- WHAT NEEDS TO BE DONE -
Lines below that include the word "paper" should each be copied.

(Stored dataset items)
════════════════════
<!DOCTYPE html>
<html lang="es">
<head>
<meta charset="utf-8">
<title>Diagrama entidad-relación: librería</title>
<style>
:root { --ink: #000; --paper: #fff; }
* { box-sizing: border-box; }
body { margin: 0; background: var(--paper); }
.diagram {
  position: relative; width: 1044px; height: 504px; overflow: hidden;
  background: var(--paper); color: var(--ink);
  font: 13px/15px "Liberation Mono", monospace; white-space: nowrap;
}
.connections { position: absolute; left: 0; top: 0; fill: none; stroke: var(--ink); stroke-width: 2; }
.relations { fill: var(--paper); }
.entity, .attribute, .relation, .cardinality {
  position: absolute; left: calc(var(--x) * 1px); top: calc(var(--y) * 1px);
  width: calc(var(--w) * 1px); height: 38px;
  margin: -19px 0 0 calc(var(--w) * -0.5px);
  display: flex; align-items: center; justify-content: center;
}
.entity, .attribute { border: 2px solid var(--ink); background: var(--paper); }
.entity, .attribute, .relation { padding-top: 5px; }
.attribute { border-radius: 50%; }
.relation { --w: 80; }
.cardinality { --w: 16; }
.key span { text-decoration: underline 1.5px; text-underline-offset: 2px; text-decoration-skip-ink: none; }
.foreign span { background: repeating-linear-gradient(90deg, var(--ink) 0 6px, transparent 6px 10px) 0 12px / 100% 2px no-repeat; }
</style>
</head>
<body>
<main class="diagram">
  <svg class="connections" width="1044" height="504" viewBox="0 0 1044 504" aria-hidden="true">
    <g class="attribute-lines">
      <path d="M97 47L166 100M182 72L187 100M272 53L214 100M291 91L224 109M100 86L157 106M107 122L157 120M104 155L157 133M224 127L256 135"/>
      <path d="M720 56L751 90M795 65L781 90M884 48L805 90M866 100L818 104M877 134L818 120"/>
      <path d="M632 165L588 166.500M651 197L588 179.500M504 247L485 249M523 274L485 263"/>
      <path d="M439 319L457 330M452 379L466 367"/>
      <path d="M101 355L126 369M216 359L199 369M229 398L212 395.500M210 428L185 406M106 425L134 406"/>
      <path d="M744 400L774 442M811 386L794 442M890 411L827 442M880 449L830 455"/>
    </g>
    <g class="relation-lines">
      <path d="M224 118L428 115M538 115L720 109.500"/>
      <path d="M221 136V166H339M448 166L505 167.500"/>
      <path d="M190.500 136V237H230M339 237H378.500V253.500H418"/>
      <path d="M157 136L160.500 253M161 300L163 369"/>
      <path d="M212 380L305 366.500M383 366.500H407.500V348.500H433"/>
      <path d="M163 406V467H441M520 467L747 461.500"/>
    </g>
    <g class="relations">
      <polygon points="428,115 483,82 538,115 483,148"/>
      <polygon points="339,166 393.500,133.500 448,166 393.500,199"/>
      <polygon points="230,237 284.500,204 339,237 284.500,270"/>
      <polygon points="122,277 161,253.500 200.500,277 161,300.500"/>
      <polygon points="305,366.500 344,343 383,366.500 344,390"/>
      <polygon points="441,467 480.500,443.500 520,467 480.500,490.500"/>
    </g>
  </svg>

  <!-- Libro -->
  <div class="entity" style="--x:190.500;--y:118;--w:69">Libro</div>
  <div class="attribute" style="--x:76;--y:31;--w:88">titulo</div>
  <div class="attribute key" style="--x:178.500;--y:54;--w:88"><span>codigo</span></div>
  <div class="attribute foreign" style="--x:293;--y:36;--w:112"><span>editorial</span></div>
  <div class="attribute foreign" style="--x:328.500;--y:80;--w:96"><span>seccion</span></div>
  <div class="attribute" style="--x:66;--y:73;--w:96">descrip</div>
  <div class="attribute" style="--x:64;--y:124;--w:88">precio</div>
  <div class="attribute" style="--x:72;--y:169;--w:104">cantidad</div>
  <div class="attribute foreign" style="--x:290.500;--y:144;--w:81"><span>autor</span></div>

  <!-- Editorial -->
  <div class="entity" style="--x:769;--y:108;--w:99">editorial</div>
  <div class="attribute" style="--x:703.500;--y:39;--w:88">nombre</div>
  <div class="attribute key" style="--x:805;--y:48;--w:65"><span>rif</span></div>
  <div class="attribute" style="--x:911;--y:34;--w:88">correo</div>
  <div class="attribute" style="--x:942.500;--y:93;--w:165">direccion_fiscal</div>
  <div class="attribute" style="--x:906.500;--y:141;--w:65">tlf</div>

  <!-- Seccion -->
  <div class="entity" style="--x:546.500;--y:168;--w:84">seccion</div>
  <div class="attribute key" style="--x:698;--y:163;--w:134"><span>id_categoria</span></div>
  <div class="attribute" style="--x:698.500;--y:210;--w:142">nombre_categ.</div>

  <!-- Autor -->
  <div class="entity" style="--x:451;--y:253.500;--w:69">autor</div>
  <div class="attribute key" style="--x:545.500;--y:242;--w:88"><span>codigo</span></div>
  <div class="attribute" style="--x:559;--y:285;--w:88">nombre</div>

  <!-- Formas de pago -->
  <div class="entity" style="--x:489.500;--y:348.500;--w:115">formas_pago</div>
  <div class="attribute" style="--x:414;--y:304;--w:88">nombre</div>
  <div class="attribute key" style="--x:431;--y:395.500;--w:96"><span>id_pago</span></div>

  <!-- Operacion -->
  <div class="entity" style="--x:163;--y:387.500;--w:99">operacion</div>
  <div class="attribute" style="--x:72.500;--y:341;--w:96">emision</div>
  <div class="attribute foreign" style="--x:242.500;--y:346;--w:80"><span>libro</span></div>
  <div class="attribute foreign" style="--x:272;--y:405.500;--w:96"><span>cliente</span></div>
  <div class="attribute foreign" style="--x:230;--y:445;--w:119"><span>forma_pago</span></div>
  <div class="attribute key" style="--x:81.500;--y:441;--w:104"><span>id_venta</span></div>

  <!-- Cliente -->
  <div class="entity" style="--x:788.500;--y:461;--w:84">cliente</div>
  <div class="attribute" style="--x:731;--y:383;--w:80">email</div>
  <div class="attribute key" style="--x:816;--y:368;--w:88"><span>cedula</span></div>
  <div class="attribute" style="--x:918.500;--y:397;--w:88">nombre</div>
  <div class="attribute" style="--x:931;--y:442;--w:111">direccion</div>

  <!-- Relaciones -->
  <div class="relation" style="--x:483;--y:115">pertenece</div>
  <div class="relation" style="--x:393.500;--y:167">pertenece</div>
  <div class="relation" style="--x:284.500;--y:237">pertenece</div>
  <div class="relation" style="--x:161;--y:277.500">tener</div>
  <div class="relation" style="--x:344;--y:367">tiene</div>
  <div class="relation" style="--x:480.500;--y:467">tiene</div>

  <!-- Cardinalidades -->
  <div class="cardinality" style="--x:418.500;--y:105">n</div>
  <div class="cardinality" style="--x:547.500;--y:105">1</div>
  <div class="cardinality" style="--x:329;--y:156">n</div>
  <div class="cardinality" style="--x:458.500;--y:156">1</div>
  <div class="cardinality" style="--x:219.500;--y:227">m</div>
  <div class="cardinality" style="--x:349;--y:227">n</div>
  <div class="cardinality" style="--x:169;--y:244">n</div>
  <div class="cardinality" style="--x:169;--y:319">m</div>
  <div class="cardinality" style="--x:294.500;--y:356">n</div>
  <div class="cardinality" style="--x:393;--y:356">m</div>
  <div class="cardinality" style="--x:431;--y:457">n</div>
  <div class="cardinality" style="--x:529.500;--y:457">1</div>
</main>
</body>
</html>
════════════════════
- SOLUTION FOR THIS TASK -
:root { --ink: #000; --paper: #fff; }
body { margin: 0; background: var(--paper); }
  background: var(--paper); color: var(--ink);
.relations { fill: var(--paper); }
.entity, .attribute { border: 2px solid var(--ink); background: var(--paper); }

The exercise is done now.